■ PROVIDED MATERIAL:
━━━

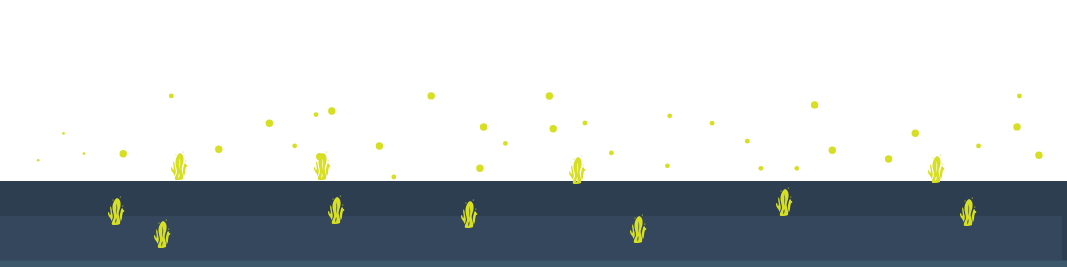
<!DOCTYPE html>
<html lang="en">
<head>
<meta charset="utf-8">
<title>Seabed footer</title>
<style>
:root {
  --water: #ffffff;
  --seabed-dark: #2d3e50;
  --seabed-mid: #34475c;
  --seabed-deep: #3d576b;
  --lime: #d7df23;
}
html, body { margin: 0; overflow: hidden; background: var(--water); }
.seabed { display: block; width: 1067px; height: 267px; }
.ground-dark { fill: var(--seabed-dark); }
.ground-mid { fill: var(--seabed-mid); }
.ground-deep { fill: var(--seabed-deep); }
.bubbles, .plants { fill: var(--lime); }
</style>
</head>
<body>
<svg class="seabed" viewBox="0 0 1067 267" role="img" aria-label="Lime seaweed and bubbles on a layered dark blue seabed">
  <defs>
    <g id="seaweed">
      <path class="frond-centre" fill-rule="evenodd" d="M1 -27C4 -26 5 -23 4.500 -19C4 -15 2 -13 3 -9C3.800 -6 4.500 -4 4 -1Q1 .5 -4 -.3C-4.800 -3 -2.500 -5 -2 -8C-2.200 -12 -4 -15 -3.500 -19C-3 -23 -1 -26 1 -27ZM.8 -22C.2 -18 .6 -14 .4 -10C1.400 -14 1.300 -18 .8 -22ZM.3 -7C-.8 -5 -.8 -3 -.4 -1.500C.4 -3 .7 -5 .3 -7Z"/>
      <path class="frond-left" d="M-5.500 -19C-3.800 -17 -4.600 -14 -3.500 -11C-2.700 -8 -3.300 -6 -4.500 -4C-5 -7 -7.500 -8 -8 -11C-8.200 -13 -7 -14 -6.700 -12C-6.300 -10 -5.500 -9.500 -5.300 -11C-5 -14 -6.500 -16 -5.500 -19Z"/>
      <path class="frond-right" d="M6 -17C7.800 -16 7.300 -13 6.500 -11C5.800 -8.500 6.500 -6 4.700 -3.500C4.600 -6 3.300 -8 4 -11C4.600 -13 4.700 -15.500 6 -17Z"/>
      <circle cx="7.300" cy="-14" r="1"/>
      <circle cx="4.300" cy="-28" r=".6"/>
      <circle cx="-3" cy="-25" r=".6"/>
      <circle cx="6.800" cy="-19" r=".6"/>
    </g>
  </defs>

  <g class="ground">
    <rect class="ground-dark" y="181" width="1067" height="86"/>
    <rect class="ground-mid" y="216" width="1062" height="45"/>
    <rect class="ground-deep" y="260.500" width="1067" height="6.500"/>
  </g>

  <g class="bubbles">
    <g class="bubbles-large">
      <circle cx="123.200" cy="153.700" r="3.700"/>
      <circle cx="218.800" cy="149.200" r="3.700"/>
      <circle cx="269.400" cy="123.200" r="3.700"/>
      <circle cx="331.800" cy="111" r="3.700"/>
      <circle cx="319.700" cy="156.600" r="3.700"/>
      <circle cx="379.400" cy="146" r="3.700"/>
      <circle cx="431.200" cy="95.900" r="3.700"/>
      <circle cx="483.600" cy="127" r="3.700"/>
      <circle cx="479.900" cy="168.300" r="3.700"/>
      <circle cx="549.400" cy="96" r="3.700"/>
      <circle cx="553.200" cy="128.700" r="3.700"/>
      <circle cx="814.600" cy="104.900" r="3.700"/>
      <circle cx="832.300" cy="150.300" r="3.700"/>
      <circle cx="888.600" cy="159" r="3.700"/>
      <circle cx="915.300" cy="133.300" r="3.700"/>
      <circle cx="1017" cy="126.900" r="3.700"/>
      <circle cx="1038.900" cy="155.200" r="3.700"/>
    </g>
    <g class="bubbles-small">
      <circle cx="171.300" cy="95.900" r="2.400"/>
      <circle cx="294.700" cy="145.800" r="2.400"/>
      <circle cx="316" cy="114.600" r="2.400"/>
      <circle cx="393.800" cy="177" r="2.400"/>
      <circle cx="505.400" cy="143.400" r="2.400"/>
      <circle cx="584.900" cy="123" r="2.400"/>
      <circle cx="611.400" cy="152.900" r="2.400"/>
      <circle cx="669.700" cy="115.800" r="2.400"/>
      <circle cx="667.400" cy="165.800" r="2.400"/>
      <circle cx="712.100" cy="123.200" r="2.400"/>
      <circle cx="747.300" cy="141.200" r="2.400"/>
      <circle cx="760.900" cy="168.300" r="2.400"/>
      <circle cx="796.800" cy="168.300" r="2.400"/>
      <circle cx="978.500" cy="145.900" r="2.400"/>
      <circle cx="1019.400" cy="96" r="2.400"/>
    </g>
    <g class="bubbles-tiny">
      <circle cx="38.200" cy="160.300" r="1.300"/>
      <circle cx="63.500" cy="133.400" r="1.300"/>
      <circle cx="83.900" cy="153.600" r="1.300"/>
    </g>
  </g>

  <g class="plants">
    <use href="#seaweed" x="179" y="180"/>
    <use href="#seaweed" x="322" y="180"/>
    <use href="#seaweed" x="577" y="184"/>
    <use href="#seaweed" x="936" y="183"/>
    <use href="#seaweed" x="116" y="225"/>
    <use href="#seaweed" x="162" y="248"/>
    <use href="#seaweed" x="336" y="224"/>
    <use href="#seaweed" x="469" y="228"/>
    <use href="#seaweed" x="638" y="243"/>
    <use href="#seaweed" x="784" y="216"/>
    <use href="#seaweed" x="968" y="226"/>
  </g>
</svg>
</body>
</html>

━━━

■ EXERCISE DIRECTIONS: Look through the data and gather every line with the string "bubbles" in it.

■ WRITTEN SOLUTION:
.bubbles, .plants { fill: var(--lime); }
<svg class="seabed" viewBox="0 0 1067 267" role="img" aria-label="Lime seaweed and bubbles on a layered dark blue seabed">
  <g class="bubbles">
    <g class="bubbles-large">
    <g class="bubbles-small">
    <g class="bubbles-tiny">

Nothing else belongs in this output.